If it’s any consolation I now feel sufficiently fired up that I might even start doing some more music (that, of course, no-one will like).

Sorry about the rant 😉

ps: with regard to photoshop. I have no problem with it per se, but it does annoy me when people print out their latest abomination and cheerfully remark that they wouldn’t be able to repeat the picture since they ‘were just messing about’. That’s not art, that’s mindless button-pushing. A monkey could do that (an infinite number of monkeys would be able to do rather better I fear)

So, the journey continues…

I now have some filmholders (double-darkslides) to go with my recently-purchased MPP Micro-Technical camera.
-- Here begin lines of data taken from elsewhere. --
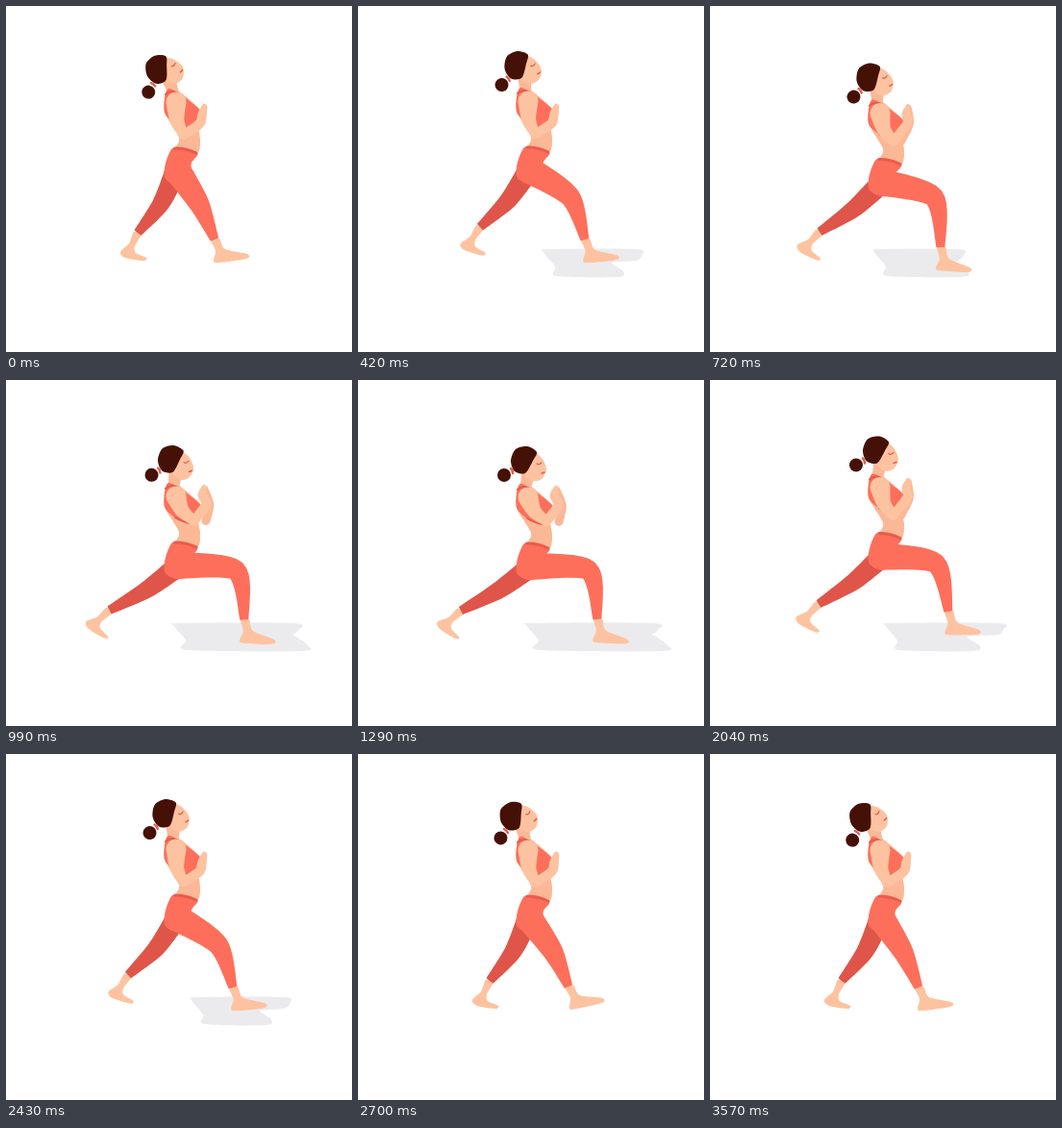
Write an HTML page with a canvas that moves like this. It is 360x360 px and loops after 3.6 s.

```html
<!DOCTYPE html>
<html lang="en">
<head>
<meta charset="utf-8">
<title>Lunge</title>
<style>
  html, body { margin: 0; width: 100%; height: 100%; overflow: hidden; background: #fff; }
  canvas { display: block; }
</style>
</head>
<body>
<canvas id="stage" width="360" height="360"></canvas>
<script>
const ctx = document.getElementById('stage').getContext('2d');
const LOOP = 3600, STEP = 30;
const SKIN = '#fdc3a0', SKIN_SHADE = '#fbb896', TIGHTS = '#fd6f5b', TIGHTS_SHADE = '#df5549',
      TRIM = '#e85b4d', HAIR = '#451106', SHADOW = '#ebebed';

// Only what the rules in render() cannot derive: body drop, head tilt, front leg, back ankle, shadow extents
const high = { drop: -1, tilt: -14, kneeX: 221, kneeY: 199, ankleX: 236, ankleY: 243, foot: 2,
  backX: 127, backY: 230, left: 193, right: 295, low: 276, alpha: 1 };
const stand = { ...high, drop: 0, tilt: -29, kneeX: 201, kneeY: 206, ankleX: 217, foot: 0,
  backX: 137, backY: 236, alpha: 0 };
const settle = { ...stand, tilt: -24, kneeX: 203, ankleX: 219, ankleY: 242, foot: -5 };
const down = { drop: 11.5, tilt: -14, kneeX: 233, kneeY: 199, ankleX: 240, ankleY: 251, foot: 11,
  backX: 114, backY: 235, left: 171, right: 264, low: 268, alpha: 1 };
const lunge = { drop: 22, tilt: 0, kneeX: 240, kneeY: 198, ankleX: 249, ankleY: 249, foot: 10,
  backX: 107, backY: 240, left: 176, right: 312, low: 322, alpha: 1 };
const up = { drop: 11.5, tilt: 0, kneeX: 235, kneeY: 191, ankleX: 248, ankleY: 241, foot: 7,
  backX: 113, backY: 233, left: 183, right: 305, low: 280, alpha: 1 };

const keys = [[0, stand], [300, high], [430, high], [720, down], [1080, lunge], [1680, lunge],
  [2040, up], [2300, high], [2430, high], [2700, settle], [3300, stand], [LOOP, stand]];

// Monotone cubic interpolation between key poses
function poseAt(t) {
  const k = keys.findIndex(key => key[0] > t) - 1;
  const [t0, a] = keys[k], [t1, b] = keys[k + 1], span = t1 - t0, u = (t - t0) / span;
  const slope = (n, part) => keys[n] && keys[n + 1]
    ? (keys[n + 1][1][part] - keys[n][1][part]) / (keys[n + 1][0] - keys[n][0]) : 0;
  const tangent = (n, part) => {
    const p = slope(n - 1, part), q = slope(n, part);
    return p * q > 0 ? 2 * p * q / (p + q) : 0;
  };
  const pose = {};
  for (const part in a) {
    pose[part] = a[part] + (b[part] - a[part]) * u * u * (3 - 2 * u)
      + span * u * (1 - u) * ((1 - u) * tangent(k, part) - u * tangent(k + 1, part));
  }
  return pose;
}

// Smooth closed curve through a flat list of points
function blob(color, p) {
  const n = p.length;
  ctx.fillStyle = color;
  ctx.beginPath();
  ctx.moveTo(p[0], p[1]);
  for (let i = 0; i < n; i += 2) {
    const x = j => p[(i + j + n) % n], y = j => x(j + 1);
    ctx.bezierCurveTo(x(0) + (x(2) - x(-2)) / 7, y(0) + (y(2) - y(-2)) / 7,
      x(2) - (x(4) - x(0)) / 7, y(2) - (y(4) - y(0)) / 7, x(2), y(2));
  }
  ctx.fill();
}

function disc(color, x, y, r) {
  ctx.fillStyle = color;
  ctx.beginPath();
  ctx.arc(x, y, r, 0, 7);
  ctx.fill();
}

function line(color, width, x1, y1, cx, cy, x2, y2) {
  ctx.strokeStyle = color;
  ctx.lineWidth = width;
  ctx.beginPath();
  ctx.moveTo(x1, y1);
  ctx.quadraticCurveTo(cx, cy, x2, y2);
  ctx.stroke();
}

// Limb with a bent centre line through [x, y, radius] joints; round start, flat end
function limb(color, joints) {
  const spine = [], sides = [[], []], last = joints.length - 1;
  const joint = i => joints[Math.max(0, Math.min(last, i))];
  for (let s = 0; s <= last * 10; s++) {
    const i = Math.floor(s / 10), u = s / 10 - i;
    spine.push([0, 1, 2].map(c => {
      const [a, b, d, e] = [-1, 0, 1, 2].map(j => joint(i + j)[c]);
      return b + (d - b) * u * u * (3 - 2 * u) + .4 * u * (1 - u) * ((1 - u) * (d - a) - u * (e - b));
    }));
  }
  spine.forEach(([x, y, r], i) => {
    const [px, py] = spine[Math.max(0, i - 1)], [qx, qy] = spine[Math.min(spine.length - 1, i + 1)];
    const d = Math.hypot(qx - px, qy - py), nx = (py - qy) / d * r, ny = (qx - px) / d * r;
    sides[0].push([x + nx, y + ny]);
    sides[1].unshift([x - nx, y - ny]);
  });
  disc(color, ...joints[0]);
  ctx.beginPath();
  sides.flat().forEach(point => ctx.lineTo(...point));
  ctx.fill();
}

function placed(x, y, degrees, draw) {
  ctx.save();
  ctx.translate(x, y);
  ctx.rotate(degrees * Math.PI / 180);
  draw();
  ctx.restore();
}

const frontFoot = () => blob(SKIN, [-4,0, 1,12, -1,22, 4,24, 33,20, 34,15, 11,10, 5,-1]);
const backFoot = () => blob(SKIN, [-4,-1, -9,11, -18,20, -13,26, 6,29, 9,26, -2,21, -3,14, 4,1]);

// Drawn around the base of the neck
function head() {
  limb(SKIN_SHADE, [[2, 8, 5.5], [5, -8, 7]]);
  blob(SKIN, [8,-32, 19,-25, 24,-13, 19,-3, 9,-1, 0,-10, 0,-24]);
  disc(HAIR, -20, -7, 7);
  line(TRIM, 2.5, -13, -14, -11, -12, -11, -9);
  blob(HAIR, [-13,-22, -8,-34, 4,-37, 14,-31, 10,-22, 2,-9, -9,-11]);
  line(TRIM, 1.2, 14, -19, 16, -17, 19, -20);
  line(TRIM, 1.5, 19, -9, 20, -9, 22, -10);
}

function torso() {
  blob(SKIN_SHADE, [168,87, 179,88, 203,110, 200,125, 202,139, 199,153, 177,149, 180,137, 165,110]);
  blob(TIGHTS, [166,91, 173,87, 203,109, 200,124, 191,128, 176,122, 165,111]);
  line(TRIM, 2, 166, 92, 172, 86, 181, 92);
  line(TRIM, 2, 176, 122, 184, 127, 192, 128);
}

function hips() {
  blob(TIGHTS, [176,147, 199,153, 193,163, 191,174, 179,186, 166,180, 165,169, 169,155]);
  line(TRIM, 3, 176, 148, 188, 148, 198, 153);
}

function shadow({ left, right, low, alpha }) {
  ctx.globalAlpha = alpha;
  blob(SHADOW, [left,256, left + 7,253, right - 5,253, right,260, right - 6,265, low - 12,267,
    low,276, low - 6,282, left + 14,281, left + 12,271]);
  ctx.globalAlpha = 1;
}

function render(t) {
  const pose = poseAt(t), { drop, tilt, ankleX, ankleY, backX, backY } = pose;
  const elbowX = 185 + drop / 2, elbowY = 134 + drop * .6;
  const handX = 206, handY = 104 + Math.max(0, drop - 11) * .75;
  const spread = elbowX - 183, wristX = handX + (elbowX - 192) * .6;

  ctx.fillStyle = '#fff';
  ctx.fillRect(0, 0, 360, 360);
  shadow(pose);
  placed(backX, backY, (137 - backX) * .75, backFoot);
  limb(TIGHTS_SHADE, [[175, 176 + drop, 11],
    [(175 + backX) / 2 + 5, (176 + drop + backY) / 2, 9], [backX, backY, 4.5]]);
  limb(SKIN_SHADE, [[elbowX + spread, elbowY, 4.5], [wristX + spread / 3, handY + 18, 4], [handX + 1, handY, 2.5]]);
  placed(172 + tilt * .1, 84 + drop - tilt * .07, tilt, head);
  placed(0, drop, 0, torso);
  placed(ankleX, ankleY, pose.foot, frontFoot);
  limb(TIGHTS, [[179, 172 + drop, 14], [pose.kneeX, pose.kneeY, 10.5], [ankleX, ankleY, 4.5]]);
  placed(0, drop, 0, hips);
  limb(SKIN, [[177, 100 + drop, 10.5], [(177 + elbowX) / 2 - 3, (104 + drop + elbowY) / 2, 7.5], [elbowX, elbowY, 5]]);
  limb(SKIN, [[elbowX, elbowY, 5], [wristX, handY + 18, 5], [handX - 2, handY + 8, 4.5], [handX + 1, handY - 2, 2]]);
}

function tick(now) {
  render(Math.floor(now % LOOP / STEP) * STEP);
  requestAnimationFrame(tick);
}
ctx.lineCap = 'round';
tick(performance.now());
</script>
</body>
</html>
```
I bought the camera at a camera fair just before Christmas and spent a few contented hours getting the shutter up to scratch and making a temporary ground-glass screen.

Having bought some film (which arrived before Christmas too) I have been champing at the bit somewhat – unable to take pictures without darkslides (I should have got some filmholders with the camera, but the seller said that he was going to send them on – they have now arrived!). This has meant that I have been able to read up on and experiment with the effects of the camera movements.

I think that this weekend I will do a few portraits of my sister’s family before they emigrate to Australia on June 22nd… and hope I don’t mess up the processing!


I probably have too many cameras. There, I’ve said it. I cannot possibly use all of them all of the time, but I do use all of them some of the time.

I have been wondering about getting a digital SLR, since it would give me more scope for experimentation (at least the feedback loop is much shorter), but have simultaneously been feeling the pull of yet another film format – this time large format (LF). LF cameras use sheet film rather than roll film, generally have a negative bigger than 6cm x 9cm, and offer all sorts of exciting movements, where the relative positions of lens and film can be moved around.

Last Sunday, the large-format pull won. I picked up a Mark VI MPP Micro-Technical camera from the Boston Spa camera fair. The price was good, but there are some caveats: There was no ground-glass screen, the shutter was erratic and the cosmetic condition left something to be desired. However, this is a complete camera and has set me back about half what I was expecting (looking at ebay etc.).

The digital SLR will have to wait…

However, as I said at the top – I have too many cameras. I managed to offload one of my cameras to the guy who I bought the MPP from, but he wouldn’t take two of the others I had with me. Still, that retained equilibrium in the camera count.

Until Wednesday, when my local camera club had an auction to raise funds for the club… The idea being that people bring in their unwanted photo gear and auction it – all proceeds going to the club funds. I spent a whopping £11 and picked up 11 rolls of 120 film, an unopened pack of 12×16″ black and white photo paper, various darkroom odds and ends, and…. another camera. A Yashica-Mat TLR from around 1960. Perfect condition, and only a fiver.

I really must stop buying these things!